Everything is connected, every dream, every future, every room. Keep me mindful Lord, when I step into the room prepared for me today, that I don’t forsake it just because it’s not painted the color I had imagined or it’s not furnished with the expected furniture or populated by certain people.

Help me dream and even dream big still, but help me engage in today fully as well. Today is part of yesterday’s dream.

Read Full Post »

Can I be honest about what I see when I meet someone? I’d love to say my eyes go inside and seek out the “sacred other” but no, not usually. I’m still assessing the outer shell. It happens in a flash, whether it’s chewed down fingernails or Jimmy Choo shoes, my first impression rules the day.

Philemon 16
. . . no longer as a slave, but better than a slave, as a dear brother. He is very dear to me but even dearer to you, both as a man and as a brother in the Lord.

Haven’t we all played that first impression game with people who have developed into friends?

“Oh, when I first met you, I thought you were a snob . . . or a slob . . . or whatever.” And then we laugh and say how wrong we were, how we had misjudged, how we had missed the clues of the truth inside. It’s all so funny, but is it?

Or what about those times I’ve yelled at a driver or gestured inappropriately or intentionally cut one off as a payback. Yeah, and then we both drive into the same church parking lot. That’s humbling. What did we see? What will we see next?

I work in a community library and we deal with the public all day long and sometimes, it’s not always pleasant. Patrons “swear” they returned a book only to find it later under their son’s bed; or they adamantly deny the water-damage happened during the three weeks they borrowed it. Bottom line? They lie and lie and lie. And often, they don’t just lie, they yell and threaten too. Just such an incident happened last Friday to my colleague and sure enough, they met up again in the same pew on Easter morning. Nice first impression on both sides. Not.

In this letter to Philemon, Paul is asking him to “see” Onesimus, not as a slave, but a “brother” and even moreso, as a man.

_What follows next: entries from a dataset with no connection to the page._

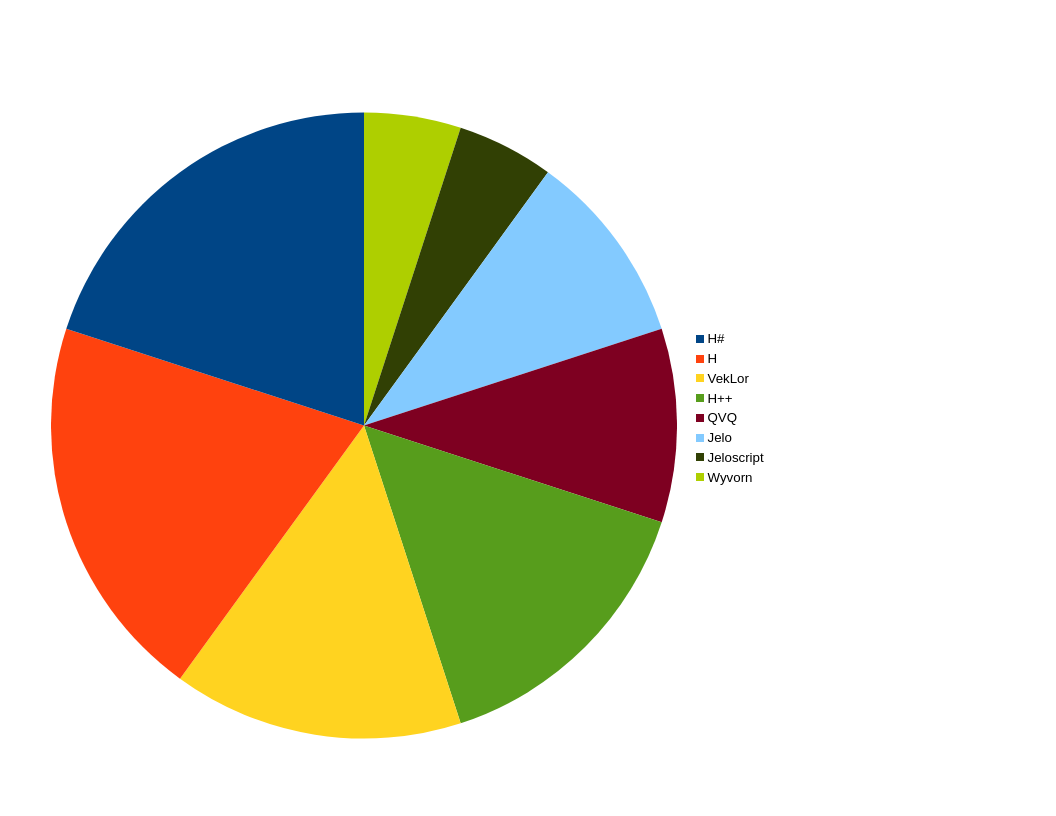
<!DOCTYPE html>
<html lang="en">
<head>
<meta charset="utf-8">
<title>Programming languages pie chart</title>
<style>
:root {
  --navy: #004586;
  --orange: #ff420e;
  --yellow: #ffd320;
  --green: #579d1c;
  --maroon: #7e0021;
  --sky: #83caff;
  --olive: #314004;
  --lime: #aecf00;
}
* { box-sizing: border-box; margin: 0; padding: 0; }
body { width: 1056px; height: 816px; overflow: hidden; background: #fff; }
.chart {
  display: flex;
  align-items: flex-start;
  gap: 19px;
  width: 1056px;
  height: 816px;
  padding: 112px 0 0 51px;
}
.pie { flex: none; display: block; width: 626px; height: 627px; }
.legend {
  display: grid;
  grid-auto-rows: 19.75px;
  margin-top: 217px;
  list-style: none;
  font: 13.3px "Liberation Sans", Arial, sans-serif;
  color: #000;
}
.legend li { display: flex; align-items: center; gap: 3.5px; white-space: nowrap; }
.swatch { width: 8px; height: 8px; background: var(--tone); }
</style>
</head>
<body>
<main class="chart">
  <svg class="pie" viewBox="51 112 626 627" role="img" aria-label="Pie chart of eight programming languages">
    <path fill="var(--lime)" d="M364 425.5V112.5A313 313 0 0 1 460.7 127.8Z"/>
    <path fill="var(--olive)" d="M364 425.5L460.7 127.8A313 313 0 0 1 548 172.3Z"/>
    <path fill="var(--sky)" d="M364 425.5L548 172.3A313 313 0 0 1 661.7 328.8Z"/>
    <path fill="var(--maroon)" d="M364 425.5L661.7 328.8A313 313 0 0 1 661.7 522.2Z"/>
    <path fill="var(--green)" d="M364 425.5L661.7 522.2A313 313 0 0 1 460.7 723.2Z"/>
    <path fill="var(--yellow)" d="M364 425.5L460.7 723.2A313 313 0 0 1 180 678.7Z"/>
    <path fill="var(--orange)" d="M364 425.5L180 678.7A313 313 0 0 1 66.3 328.8Z"/>
    <path fill="var(--navy)" d="M364 425.5L66.3 328.8A313 313 0 0 1 364 112.5Z"/>
  </svg>
  <ul class="legend">
    <li><span class="swatch" style="--tone: var(--navy)"></span>H#</li>
    <li><span class="swatch" style="--tone: var(--orange)"></span>H</li>
    <li><span class="swatch" style="--tone: var(--yellow)"></span>VekLor</li>
    <li><span class="swatch" style="--tone: var(--green)"></span>H++</li>
    <li><span class="swatch" style="--tone: var(--maroon)"></span>QVQ</li>
    <li><span class="swatch" style="--tone: var(--sky)"></span>Jelo</li>
    <li><span class="swatch" style="--tone: var(--olive)"></span>Jeloscript</li>
    <li><span class="swatch" style="--tone: var(--lime)"></span>Wyvorn</li>
  </ul>
</main>
</body>
</html>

When Jesus came to the Jews, he turned their belief system upside down, announcing himself as the Messiah, breaking the dietary laws and traditions, and advocating for grace over legalism. Then, Paul comes along and moves into the Greek and other Asian cities nearby. If we think following Christ in those places was any less disruptive, that’s just wrong. Hierarchy and class ruled those cultures and now, they were being asked to set those traditions aside as well. A slave is a person, a human being, and if that man has entered the life of Christ, then how is he different from you or me?

Some weeks ago, a friend shared this video with me about Narayanan Krishnan, a successful restaurateur who decided to return to his native city in India to feed and care for the poor, some of them untouchables. Who did he see?

CNN Video Story about Narayanan Krishnan [2.5 minutes]
Is it not the Christ?

Read Full Post »

Older Posts »

Follow

Get every new post delivered to your Inbox.

Join 1,761 other followers

%d bloggers like this: